continued Sherer sympathizes with those people who are reluctant to take action. "There's a lot of fear," she says. "There's a lot of police brutality in this country. Some people think that breaking windows is the only tactic, and we try to show them other methods. We let them know they have a right to be in the street, that we do have legal counsel for them if they're arrested."
Puppets, she adds, are wonderful symbols for activists. "We don't have access to television. Even if we had the money, we wouldn't be allowed to put ads on television. Puppets are a way of bringing a political message in universal symbols and art that anyone can glimpse. The whole art side of the political realm is a place where we aren't in our head.
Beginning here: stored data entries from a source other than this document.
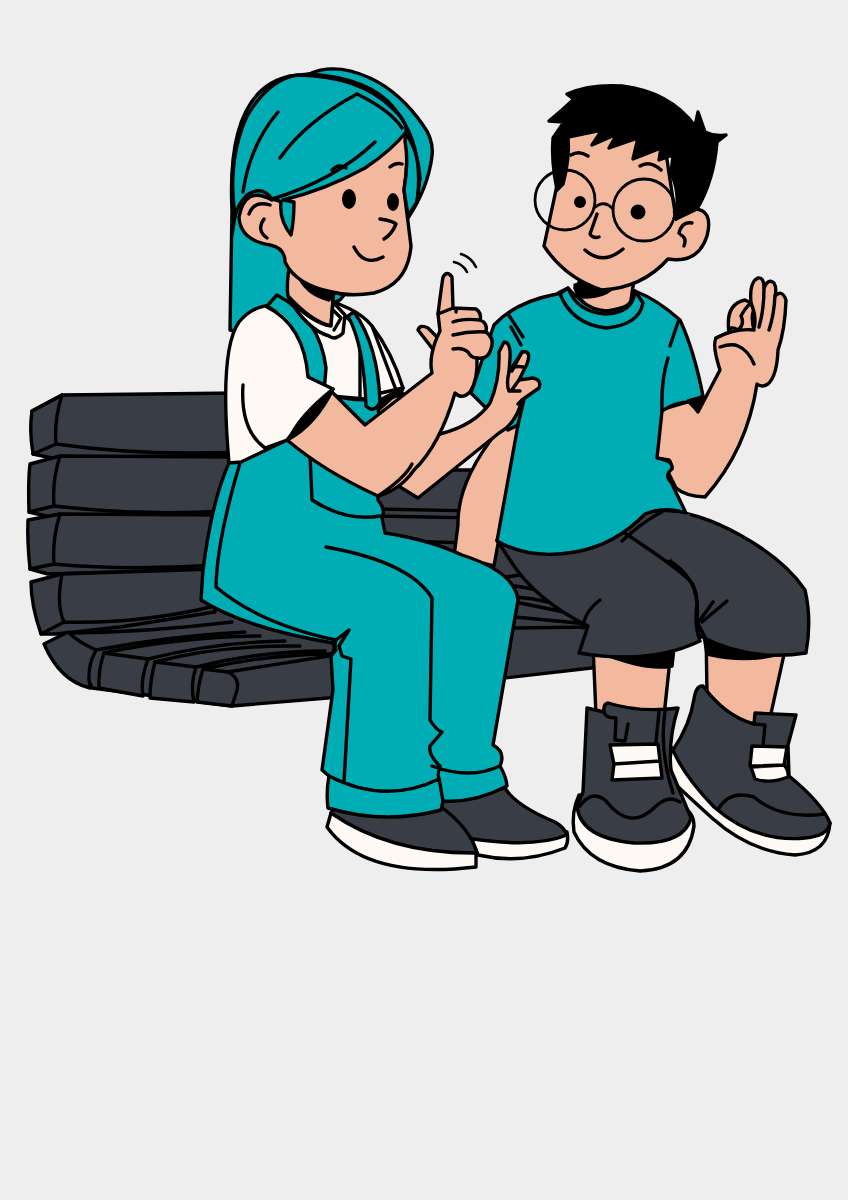
<!DOCTYPE html>
<html lang="en">
<head>
<meta charset="utf-8">
<title>Signing on a bench</title>
<style>
:root{--paper:#eeeeee;--ink:#000;--teal:#00adb5;--slate:#393e46;--skin:#f3b99f;--white:#fff9f6}
html,body{margin:0;width:848px;height:1200px;overflow:hidden;background:var(--paper)}
svg{display:block}
.art{stroke:var(--ink);stroke-width:3.4;stroke-linejoin:round;stroke-linecap:round}
.teal{fill:var(--teal)}
.slate{fill:var(--slate)}
.skin{fill:var(--skin)}
.white{fill:var(--white)}
.ink{fill:var(--ink)}
.line{fill:none}
.bare{stroke:none}
</style>
</head>
<body>
<svg width="848" height="1200" viewBox="0 0 848 1200" role="img" aria-label="A girl and a boy talking in sign language on a bench">
<g class="art">

<g id="bench">
  <g class="slate">
    <path d="M375 470H530V580H375Z"/>
    <path class="line" d="M375 509L530 512M375 516L530 519M375 540L530 545"/>
    <path d="M68 632L200 598L340 600L520 575L600 610V667L340 697L232 706L92 688Z"/>
    <path d="M62 395L240 393V455L52 458L33 454Q29 430 32 411Z"/>
    <path d="M60 456L235 457L225 515L50 517L29 512Q28 480 30 464Z"/>
    <path d="M60 514L225 515L215 569L48 574L30 569Q27 540 28 520Z"/>
    <path d="M62 574L215 569V612L120 627L56 634L41 634Q31 605 31 582Z"/>
    <path d="M68 632L44 644Q60 681 90 688Q86 668 96 650Q78 642 68 632Z"/>
    <path d="M104 653L148 659Q140 680 143 696L99 688Q98 670 104 653Z"/>
    <path d="M155 662L196 667Q190 685 194 702L150 698Q150 680 155 662Z"/>
    <path d="M203 669L228 672Q240 678 237 690L232 706L197 702Q198 685 203 669Z"/>
  </g>
  <path class="line" d="M62 395Q54 420 56 444L33 454M56 444Q140 456 240 452M32 411L62 395M60 456Q52 480 54 506L29 512M54 506Q140 516 225 511M60 514Q52 540 54 564L30 569M54 564Q130 571 215 565M62 574Q56 605 64 622L41 634M64 622Q140 624 215 606"/>
  <path class="line" d="M72 633Q150 632 232 622M96 650Q170 636 245 632M104 653Q180 637 260 636M148 659Q215 642 285 641M155 662Q220 645 300 646M196 667Q260 651 325 651M203 669Q270 654 332 654M228 672L335 655"/>
  <path class="line" d="M515 586Q548 590 574 604M515 597Q550 599 580 614M515 602L584 616M515 617L588 624M515 628L586 627"/>
</g>

<g id="boy">
  <path id="boy-resting-arm" class="skin" d="M497 432Q457 482 458 525L454 556L494 566L520 422Z"/>
  <g id="boy-legs">
    <path class="skin" d="M593 645L596 715L664 716L671 650Z"/>
    <path class="skin" d="M706 630L707 695L740 728L770 718L785 650Z"/>
    <path class="ink" d="M604 652L674 648L672 666Q648 671 604 654ZM704 636L786 652Q750 664 707 654Z"/>
  </g>
  <g id="boy-far-shoe">
    <path class="white" d="M672 748Q667 765 674 783Q690 798 712 818Q750 852 795 855Q828 853 830 823L800 806Z"/>
    <path class="slate" d="M703 686Q696 685 694 699Q690 725 673 750Q684 776 714 807Q755 843 805 838Q828 836 830 823Q822 803 789 776L788 745L796 715L755 713L754 724Q725 716 703 686Z"/>
    <path class="line" d="M719 808Q730 790 754 797Q780 820 825 814M754 724L765 725L763 746"/>
    <path class="white" d="M752 746L787 747L784 765L750 766ZM751 767L784 765Q789 770 788 777Q770 784 755 779Z"/>
  </g>
  <g id="boy-near-shoe">
    <path class="white" d="M579 795Q571 812 574 832Q590 867 640 871Q688 869 694 826Q694 812 682 807Z"/>
    <path class="slate" d="M587 708L583 792L577 806Q580 838 634 843Q684 845 691 818L671 770Q668 740 678 708Q640 713 608 703Q603 704 604 712Z"/>
    <path class="line" d="M580 806Q592 789 606 801Q630 832 655 807Q668 794 680 802M604 712Q605 718 616 718L615 740L625 741L628 724M659 712L656 742M665 712Q659 750 673 793"/>
    <path class="white" d="M610 745L658 744L660 761L614 764ZM614 764L660 761L662 778L612 780Z"/>
  </g>
  <g id="boy-shorts">
    <path class="slate" d="M640 514Q680 502 740 535Q785 560 805 590Q812 620 806 653Q750 662 700 636L670 560Z"/>
    <path class="slate" d="M497 540Q540 560 580 548L640 512Q600 540 655 553Q695 570 697 604Q694 625 700 641Q650 665 579 653L588 626Q535 600 510 560Z"/>
    <path class="slate bare" d="M580 540L660 512L690 514L670 560L620 556Z"/>
    <path class="line" d="M620 530Q680 569 692 583Q699 595 697 622M622 541Q645 520 662 512M583 628Q584 612 600 600M698 623L713 602M702 622L727 601M697 622L705 637"/>
  </g>
  <g id="boy-signing-arm">
    <path class="skin" d="M660 410L690 401L698 412L720 370Q712 345 716 338L729 332Q725 304 745 300L751 303Q749 282 758 278Q764 277 764 288Q768 278 774 283Q777 288 775 296Q782 289 786 300Q785 330 778 350Q777 376 768 384Q762 388 757 384Q747 450 705 497Q685 496 676 488L667 470Q674 465 669 460L655 458Z"/>
    <path class="line" d="M716 338Q736 328 754 330M754 330Q751 318 753 312M729 332Q730 325 738 330Q745 324 741 316Q745 308 751 303Q757 318 754 328M764 288Q764 310 759 327M775 296Q774 315 769 330M720 347Q732 343 738 346Q748 350 754 364"/>
  </g>
  <g id="boy-shirt">
    <path class="teal" d="M560 292L568 288Q600 325 635 291Q658 300 680 320Q694 350 703 396L691 402Q675 402 662 411L657 458Q674 461 672 469Q664 475 671 482L686 513Q665 506 645 514Q615 545 575 552Q530 560 497 541L518 425L508 430L471 393L494 325Q515 302 557 294Z"/>
    <path class="ink" d="M688 401L703 397L698 411Z"/>
    <path class="line" d="M508 314L523 337M511 327L521 345M678 322L670 346M668 358Q661 380 662 411M518 425L525 395"/>
  </g>
  <g id="boy-neck">
    <path class="skin" d="M575 285Q578 308 606 311Q630 308 631 300L634 280Z"/>
    <path class="ink bare" d="M573 288L580 278Q598 290 613 290Q600 301 578 298Z"/>
    <path class="teal" d="M568 288Q577 312 605 314Q633 313 635 291L643 303Q639 325 606 328Q572 324 560 294Z"/>
  </g>
  <g id="boy-head">
    <path class="skin" d="M568 130L556 190L544 246Q565 278 602 290Q642 288 668 259Q698 264 707 236Q714 208 692 209L676 219L664 140L610 120Z"/>
    <path class="ink" d="M549 121L562 110L574 99L567 94Q590 84 622 86Q670 92 695 126L698 112L705 132Q715 137 726 135L717 142Q714 180 697 209L676 219Q680 190 671 174L673 155L659 160L661 148L633 159L638 138L609 148L617 134L592 145L602 130L568 137Q570 158 563 184L557 190Q551 160 553 138L564 122Z"/>
    <path class="line" d="M571 155Q579 150 588 156M640 166Q650 160 661 170M597 214L590 234Q593 239 599 237M585 250Q603 266 623 249M679 233Q682 221 692 223M681 235Q687 238 684 246"/>
    <circle class="ink bare" cx="580" cy="202" r="6"/>
    <circle class="ink bare" cx="638" cy="212" r="7.5"/>
    <g id="glasses" class="line" stroke-width="2.8">
      <circle cx="565" cy="200" r="30"/>
      <circle cx="644" cy="210" r="31"/>
      <path d="M594 208Q604 199 613 209M674 212L680 214"/>
    </g>
  </g>
</g>

<g id="girl">
  <path id="girl-hair-back" class="teal" d="M230 330L232 210Q226 90 290 76L309 74Q335 62 370 78Q400 92 423 125Q434 140 432 156Q428 188 408 218L340 300L250 335Z"/>
  <g id="girl-far-shoe">
    <path class="white" d="M470 835L567 832Q569 842 565 848Q522 865 478 855Z"/>
    <path class="slate" d="M440 800L505 788Q516 806 555 822Q565 828 567 835Q535 848 473 839L440 815Z"/>
  </g>
  <g id="girl-near-shoe">
    <path class="white" d="M331 813L327 827Q365 880 476 867V853Z"/>
    <path class="slate" d="M331 813L335 806L440 806Q470 828 477 853Q390 854 331 813Z"/>
  </g>
  <path id="girl-far-arm" class="skin" d="M372 410L392 390L402 393L440 434Q475 425 490 403Q500 380 499 352L504 342Q511 342 510 358L509 372L522 352Q532 350 527 364L519 380L533 378Q542 380 539 388L522 400Q516 424 499 433L418 498L400 487L375 460Z"/>
  <path class="line" d="M509 372Q506 384 509 391L520 391M519 380L511 391M522 400L518 404M522 352L512 371Q513 365 523 367"/>
  <path id="girl-thumb" class="skin" d="M435 352L418 330Q420 324 428 328L440 340Z"/>
  <g id="girl-shirt">
    <path class="white" d="M330 300L350 309Q364 316 372 326Q392 352 403 388L376 412L330 400Z"/>
    <path class="ink" d="M403 388L380 400L376 412L386 399L400 395Z"/>
    <path class="line" d="M372 326L396 390M381 393L403 388"/>
    <path class="white" d="M229 463Q219 350 239 322Q256 302 280 306L318 290L360 330V440L240 464Z"/>
  </g>
  <path id="girl-overalls" class="teal" d="M229 463L241 462L287 440L320 395L376 400L378 500Q386 510 382 518L385 533Q430 540 462 555Q515 572 518 600L493 745Q506 752 500 766Q506 776 507 786Q475 803 443 801L441 810Q385 825 328 808Q326 792 329 776L322 770L333 690L331 655Q336 650 333 643Q245 628 201 600L203 570Q212 500 229 463Z"/>
  <path class="line" d="M240 463Q217 540 216 587Q260 624 336 640L349 630L339 646L342 656L351 659L344 782M336 640Q334 645 336 650L331 656M326 547Q410 562 432 598L430 720Q436 730 442 732Q437 738 430 746Q428 755 440 766Q437 776 439 778L443 801M432 766Q470 780 500 766M329 776Q385 805 439 779M310 455L312 500Q346 522 380 516M376 405L380 420"/>
  <path id="girl-bib" class="teal" d="M325 392Q345 402 377 399L380 425L365 440L330 420Z"/>
  <path id="girl-far-strap" class="teal" d="M348 316L354 312Q378 345 380 402Q374 414 366 406Q364 345 348 316Z"/>
  <path id="girl-near-strap" class="teal" d="M267 306L277 295Q320 318 326 368L324 392L308 378Q302 325 267 306Z"/>
  <path id="girl-neck" class="skin" d="M290 262Q286 285 288 296Q312 322 331 326L334 285Z"/>
  <path class="ink" d="M300 279Q318 292 335 293L329 300Q309 295 300 279Z"/>
  <path class="white" d="M289 299Q312 323 331 326L333 302L345 315L343 333Q335 341 329 336Q308 330 289 299Z"/>
  <path class="line" d="M333 310L341 318L334 330"/>
  <path id="girl-near-arm" class="skin" d="M330 390L365 425L432 373Q428 355 440 331L438 314Q441 290 443 277Q447 270 452 277L453 308L476 309Q482 313 480 320Q488 323 486 332Q495 338 491 349Q488 360 477 358Q478 380 470 392Q462 400 455 393Q440 445 414 470Q400 490 378 496Q325 472 287 440Z"/>
  <path class="line" d="M438 314L453 308Q457 309 456 312M453 322Q463 318 480 320M453 335Q470 331 486 332M453 349Q462 347 468 352Q471 358 477 358M378 496Q405 478 412 464"/>
  <path id="girl-near-sleeve" class="white" d="M267 307Q300 315 308 376L333 389Q306 415 287 440L265 448Q240 430 243 385Z" stroke="none"/>
  <path class="line" d="M267 307Q304 325 308 377L333 389Q306 415 287 440L265 448Q240 430 243 385"/>
  <path class="ink" d="M333 389Q300 415 289 439Q316 424 333 389Z"/>
  <g id="girl-head">
    <path class="skin" d="M272 190L285 170L405 135Q409 160 404 190L411 246Q408 284 374 293Q350 297 332 292Q296 285 285 262Q285 248 270 245Q240 240 239 217Q245 185 272 200Z"/>
    <path class="teal" d="M235 216Q227 160 247 116Q270 78 298 75Q360 76 392 108Q408 122 406 132Q392 150 365 168Q325 190 283 200L294 202Q294 220 291 235Q279 220 281 202Q278 200 272 199Q262 185 247 195Q238 204 235 216Z"/>
    <path class="teal" d="M406 134Q418 150 420 178L417 202L408 216L404 190Q409 160 405 141Z"/>
    <path class="line" d="M309 74Q370 78 394 108Q425 145 417 202M278 112Q250 145 243 192M280 158Q305 122 357 94M357 94Q390 110 402 128M375 142Q335 180 272 199M235 216L232 235"/>
    <path class="line" d="M249 214Q254 200 270 205M264 219Q256 230 267 238M332 170Q338 163 346 168M390 167Q396 162 402 164M380 219Q393 221 396 224Q392 234 384 239M354 247Q364 267 383 257"/>
    <ellipse class="ink bare" cx="349" cy="199" rx="7" ry="10"/>
    <ellipse class="ink bare" cx="393" cy="202" rx="6" ry="9"/>
  </g>
</g>

<path id="motion-marks" class="line" stroke-width="2.6" d="M454 262Q463 264 467 272M461 254Q471 257 476 267"/>
</g>
</svg>
</body>
</html>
Sometimes things can't be explained."
Listening to Sherer deconstruct tactics and puppets calls to mind what author Naomi Klein said in The Nation recently about activism. "Protest," she wrote, "has gone postmodern: less about the issues than the tactics, the permits, the police response, the trials afterward -- protesting about protesting itself."
Well, yes and no. Today's young people do seem to spend a great deal of time pondering the methods of activism, but Seattle's reverberations are prompting action, even here in San Diego. While Sherer and I are talking, she has to excuse herself every several minutes. She's busy planning San Diego's version of the International Day of Action against Citigroup, that "big boy of Wall Street" that finances the global economy. She's looking for the face of what many young people call the enemy. When she finds it, she gets in it.